§ Task item:
Exact copy, no pictures: reproduce every record below as it stands.

§ Extracted material:
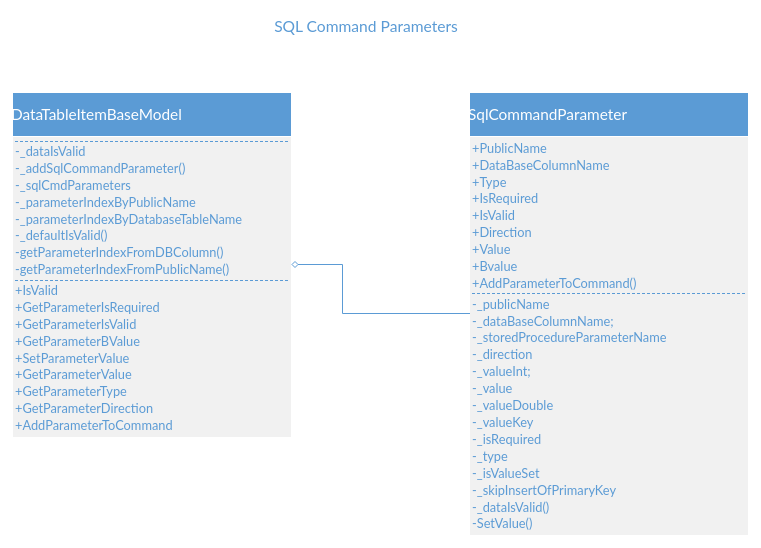
<!DOCTYPE html>
<html lang="en">
<head>
<meta charset="utf-8">
<title>SQL Command Parameters</title>
<style>
:root { --blue: #5b9bd5; --panel: #f1f1f1; --paper: #ffffff; }
* { box-sizing: border-box; margin: 0; padding: 0; }
body { width: 761px; height: 548px; overflow: hidden; background: var(--paper); }
.diagram { position: relative; width: 761px; height: 548px; overflow: hidden; color: var(--blue); font-family: Lato, "Open Sans", sans-serif; }
h1 { position: absolute; left: 0; top: 16px; width: 732px; text-align: center; font-size: 15.6px; font-weight: 400; line-height: 20px; }
.class-node { position: absolute; top: 93px; width: 278px; display: flex; flex-direction: column; gap: 1px; }
.base-model { left: 13px; height: 344px; }
.command-parameter { left: 470px; height: 442px; }
h2 { height: 43px; flex: none; background: var(--blue); color: var(--paper); font-size: 15.4px; font-weight: 400; line-height: 42px; text-indent: -2px; white-space: nowrap; }
.members { flex: 1; background: var(--panel); padding: 2.7px 2px 0; }
.base-model .members { padding-top: 3.5px; }
ul { list-style: none; font-size: 12.8px; line-height: 16.9px; white-space: nowrap; }
.divider { display: block; width: 274px; height: 1px; margin: 1.4px 0; background: repeating-linear-gradient(90deg, var(--blue) 0 3px, transparent 3px 5px); }
.base-model .divider:first-child { margin-top: 0; }
.connector { position: absolute; left: 0; top: 0; fill: none; stroke: var(--blue); stroke-width: 1; }
.connector polygon { fill: var(--paper); }
</style>
</head>
<body>
<main class="diagram">
  <h1>SQL Command Parameters</h1>

  <section class="class-node base-model">
    <h2>DataTableItemBaseModel</h2>
    <div class="members">
      <span class="divider"></span>
      <ul>
        <li>-_dataIsValid</li>
        <li>-_addSqlCommandParameter()</li>
        <li>-_sqlCmdParameters</li>
        <li>-_parameterIndexByPublicName</li>
        <li>-_parameterIndexByDatabaseTableName</li>
        <li>-_defaultIsValid()</li>
        <li>-getParameterIndexFromDBColumn()</li>
        <li>-getParameterIndexFromPublicName()</li>
      </ul>
      <span class="divider"></span>
      <ul>
        <li>+IsValid</li>
        <li>+GetParameterIsRequired</li>
        <li>+GetParameterIsValid</li>
        <li>+GetParameterBValue</li>
        <li>+SetParameterValue</li>
        <li>+GetParameterValue</li>
        <li>+GetParameterType</li>
        <li>+GetParameterDirection</li>
        <li>+AddParameterToCommand</li>
      </ul>
    </div>
  </section>

  <section class="class-node command-parameter">
    <h2>SqlCommandParameter</h2>
    <div class="members">
      <ul>
        <li>+PublicName</li>
        <li>+DataBaseColumnName</li>
        <li>+Type</li>
        <li>+IsRequired</li>
        <li>+IsValid</li>
        <li>+Direction</li>
        <li>+Value</li>
        <li>+Bvalue</li>
        <li>+AddParameterToCommand()</li>
      </ul>
      <span class="divider"></span>
      <ul>
        <li>-_publicName</li>
        <li>-_dataBaseColumnName;</li>
        <li>-_storedProcedureParameterName</li>
        <li>-_direction</li>
        <li>-_valueInt;</li>
        <li>-_value</li>
        <li>-_valueDouble</li>
        <li>-_valueKey</li>
        <li>-_isRequired</li>
        <li>-_type</li>
        <li>-_isValueSet</li>
        <li>-_skipInsertOfPrimaryKey</li>
        <li>-_dataIsValid()</li>
        <li>-SetValue()</li>
      </ul>
    </div>
  </section>

  <svg class="connector" width="761" height="548" viewBox="0 0 761 548" aria-hidden="true">
    <path d="M298 264.5H342.5V313.5H470"/>
    <polygon points="292,264.5 295,261.5 298,264.5 295,267.5"/>
  </svg>
</main>
</body>
</html>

§ Solution to this problem:
<!DOCTYPE html>
<html lang="en">
<head>
<meta charset="utf-8">
<title>SQL Command Parameters</title>
<style>
:root { --blue: #5b9bd5; --panel: #f1f1f1; --paper: #ffffff; }
* { box-sizing: border-box; margin: 0; padding: 0; }
body { width: 761px; height: 548px; overflow: hidden; background: var(--paper); }
.diagram { position: relative; width: 761px; height: 548px; overflow: hidden; color: var(--blue); font-family: Lato, "Open Sans", sans-serif; }
h1 { position: absolute; left: 0; top: 16px; width: 732px; text-align: center; font-size: 15.6px; font-weight: 400; line-height: 20px; }
.class-node { position: absolute; top: 93px; width: 278px; display: flex; flex-direction: column; gap: 1px; }
.base-model { left: 13px; height: 344px; }
.command-parameter { left: 470px; height: 442px; }
h2 { height: 43px; flex: none; background: var(--blue); color: var(--paper); font-size: 15.4px; font-weight: 400; line-height: 42px; text-indent: -2px; white-space: nowrap; }
.members { flex: 1; background: var(--panel); padding: 2.7px 2px 0; }
.base-model .members { padding-top: 3.5px; }
ul { list-style: none; font-size: 12.8px; line-height: 16.9px; white-space: nowrap; }
.divider { display: block; width: 274px; height: 1px; margin: 1.4px 0; background: repeating-linear-gradient(90deg, var(--blue) 0 3px, transparent 3px 5px); }
.base-model .divider:first-child { margin-top: 0; }
.connector { position: absolute; left: 0; top: 0; fill: none; stroke: var(--blue); stroke-width: 1; }
.connector polygon { fill: var(--paper); }
</style>
</head>
<body>
<main class="diagram">
  <h1>SQL Command Parameters</h1>

  <section class="class-node base-model">
    <h2>DataTableItemBaseModel</h2>
    <div class="members">
      <span class="divider"></span>
      <ul>
        <li>-_dataIsValid</li>
        <li>-_addSqlCommandParameter()</li>
        <li>-_sqlCmdParameters</li>
        <li>-_parameterIndexByPublicName</li>
        <li>-_parameterIndexByDatabaseTableName</li>
        <li>-_defaultIsValid()</li>
        <li>-getParameterIndexFromDBColumn()</li>
        <li>-getParameterIndexFromPublicName()</li>
      </ul>
      <span class="divider"></span>
      <ul>
        <li>+IsValid</li>
        <li>+GetParameterIsRequired</li>
        <li>+GetParameterIsValid</li>
        <li>+GetParameterBValue</li>
        <li>+SetParameterValue</li>
        <li>+GetParameterValue</li>
        <li>+GetParameterType</li>
        <li>+GetParameterDirection</li>
        <li>+AddParameterToCommand</li>
      </ul>
    </div>
  </section>

  <section class="class-node command-parameter">
    <h2>SqlCommandParameter</h2>
    <div class="members">
      <ul>
        <li>+PublicName</li>
        <li>+DataBaseColumnName</li>
        <li>+Type</li>
        <li>+IsRequired</li>
        <li>+IsValid</li>
        <li>+Direction</li>
        <li>+Value</li>
        <li>+Bvalue</li>
        <li>+AddParameterToCommand()</li>
      </ul>
      <span class="divider"></span>
      <ul>
        <li>-_publicName</li>
        <li>-_dataBaseColumnName;</li>
        <li>-_storedProcedureParameterName</li>
        <li>-_direction</li>
        <li>-_valueInt;</li>
        <li>-_value</li>
        <li>-_valueDouble</li>
        <li>-_valueKey</li>
        <li>-_isRequired</li>
        <li>-_type</li>
        <li>-_isValueSet</li>
        <li>-_skipInsertOfPrimaryKey</li>
        <li>-_dataIsValid()</li>
        <li>-SetValue()</li>
      </ul>
    </div>
  </section>

  <svg class="connector" width="761" height="548" viewBox="0 0 761 548" aria-hidden="true">
    <path d="M298 264.5H342.5V313.5H470"/>
    <polygon points="292,264.5 295,261.5 298,264.5 295,267.5"/>
  </svg>
</main>
</body>
</html>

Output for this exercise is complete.